Wednesday, August 1, 2007

Perfect is the enemy of Very Good

I found this a good, quick read and helpful as a reminder on how to tackle hard problems. My takeaway was to take action and not wait until "all the data is in" before making a decision. In short, deliver the Very Good as opposed to Perfection. As the CEO of the company I work for said recently, working in a vaguely correct direction is better than standing still. [Update: In the software business, the remark about "working in a vaguely correct direction is better than standing still" works because of Scrum. If you are talking to your client and demonstrating your solution every 30 days, your can have that meaningful conversation where both parties refine the problem and the solution together.]

The full discussion for the quotes below is here: http://pliantalliance.org/?p=34
Never let perfect stand in the way of very good.

It may be tempting to wait until you have the time, the knowledge, or the inclination to design the “perfect” solution, especially if you aim to solve the real problem. However, you must temper this instinct with practicality. While it may look like you are holding out for “the perfect solution” (that solves the whole, real problem), what you are really doing is preventing “the very good solution” that can be applied in the interim. We must recognize that perfection can only be approached asymptotically through evolution of design and implementation: in essence by refining our deployed very good solutions to make them more perfect. Solving the real problem should be applied where scope allows and it should guide our path to tell us where perfect is, but we are allowed to get there in more than one step. Very good solutions have value, and value delayed is value lost.
The same site had a good collection of quotes regarding change and flexibility:
"He that will not apply new remedies must expect new evils; for time is the greatest innovator.."

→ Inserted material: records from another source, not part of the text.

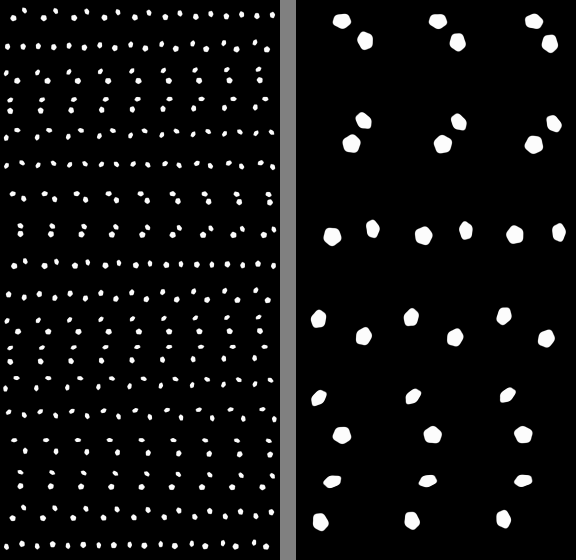
Left, the full canvas; right, a detail of the centre.
This pattern is drawn by a Shadertoy shader. Its source:

```glsl
// Contact sheet of two white dots circling on a tilted sphere, one frame per cell
#define COLUMNS 9.0
#define ROWS 18.0
#define LOOP_FRAMES 72.0
#define FIRST_CUT 27.0
#define DOT_RADIUS 0.097
#define SPHERE_RADIUS 0.47
#define WOBBLE 0.045
#define INK vec3(0.99)
#define PAPER vec3(0.0)

const float TAU = 6.2831853;

float hash(vec2 p) {
    vec3 q = fract(vec3(p.xyx) * 0.1031);
    q += dot(q, q.yzx + 33.33);
    return fract((q.x + q.y) * q.z);
}

// Signed distance to a lumpy disc, foreshortened toward the sphere's rim
float dotDistance(vec2 p, vec2 centre, float seed) {
    float reach = length(centre);
    vec2 radial = centre / max(reach, 1e-4);
    vec2 tangent = vec2(-radial.y, radial.x);
    float rim = min(reach / SPHERE_RADIUS, 0.9);
    float squash = sqrt(1.0 - rim * rim);
    vec2 q = vec2(dot(p - centre, radial) / squash, dot(p - centre, tangent));
    float angle = atan(q.y, q.x + 1e-6);
    float lumps = cos(5.0 * angle + TAU * seed) + 0.5 * cos(3.0 * angle - 9.0 * seed);
    float radius = DOT_RADIUS * (1.0 + WOBBLE * lumps);
    return (length(q) - radius) * mix(squash, 1.0, 0.5);
}

void mainImage(out vec4 fragColor, in vec2 fragCoord) {
    vec2 grid = fragCoord / iResolution.xy * vec2(COLUMNS, ROWS);
    vec2 cell = floor(grid);
    vec2 p = grid - cell - 0.5;
    float pixel = max(COLUMNS / iResolution.x, ROWS / iResolution.y);

    // Frames run left to right, then top to bottom
    float frame = cell.x + COLUMNS * (ROWS - 1.0 - cell.y);
    float phase = TAU * (frame - COLUMNS) / LOOP_FRAMES;

    // Each loop tilts the orbit a little differently
    float loopIndex = floor((frame + FIRST_CUT + 0.5) / LOOP_FRAMES);
    float tilt = loopIndex * (2.5 - 1.5 * loopIndex);

    // Midpoint of the pair and half the span between its dots
    vec2 middle = vec2(-0.007 - 0.164 * sin(phase) + 0.035 * tilt * cos(phase),
                       0.117 - 0.117 * cos(phase - 0.08) - 0.014 * loopIndex);
    vec2 halfSpan = vec2(0.25 * cos(phase), -0.176 * sin(phase) - 0.047 * tilt);

    float d = 1e3;
    for (int i = 0; i < 2; i++) {
        float side = float(2 * i - 1);
        float seed = hash(cell + 31.0 * float(i));
        d = min(d, dotDistance(p, middle + side * halfSpan, seed));
    }

    float coverage = smoothstep(0.75 * pixel, -0.75 * pixel, d);
    fragColor = vec4(mix(PAPER, INK, coverage), 1.0);
}
```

1 comment:

Jeff Black said...

In the software business, the remark about "working in a vaguely correct direction is better than standing still" works because of Scrum. If you are talking to your client and demonstrating your solution every 30 days, your can have that meaningful conversation where both parties refine the problem and the solution together.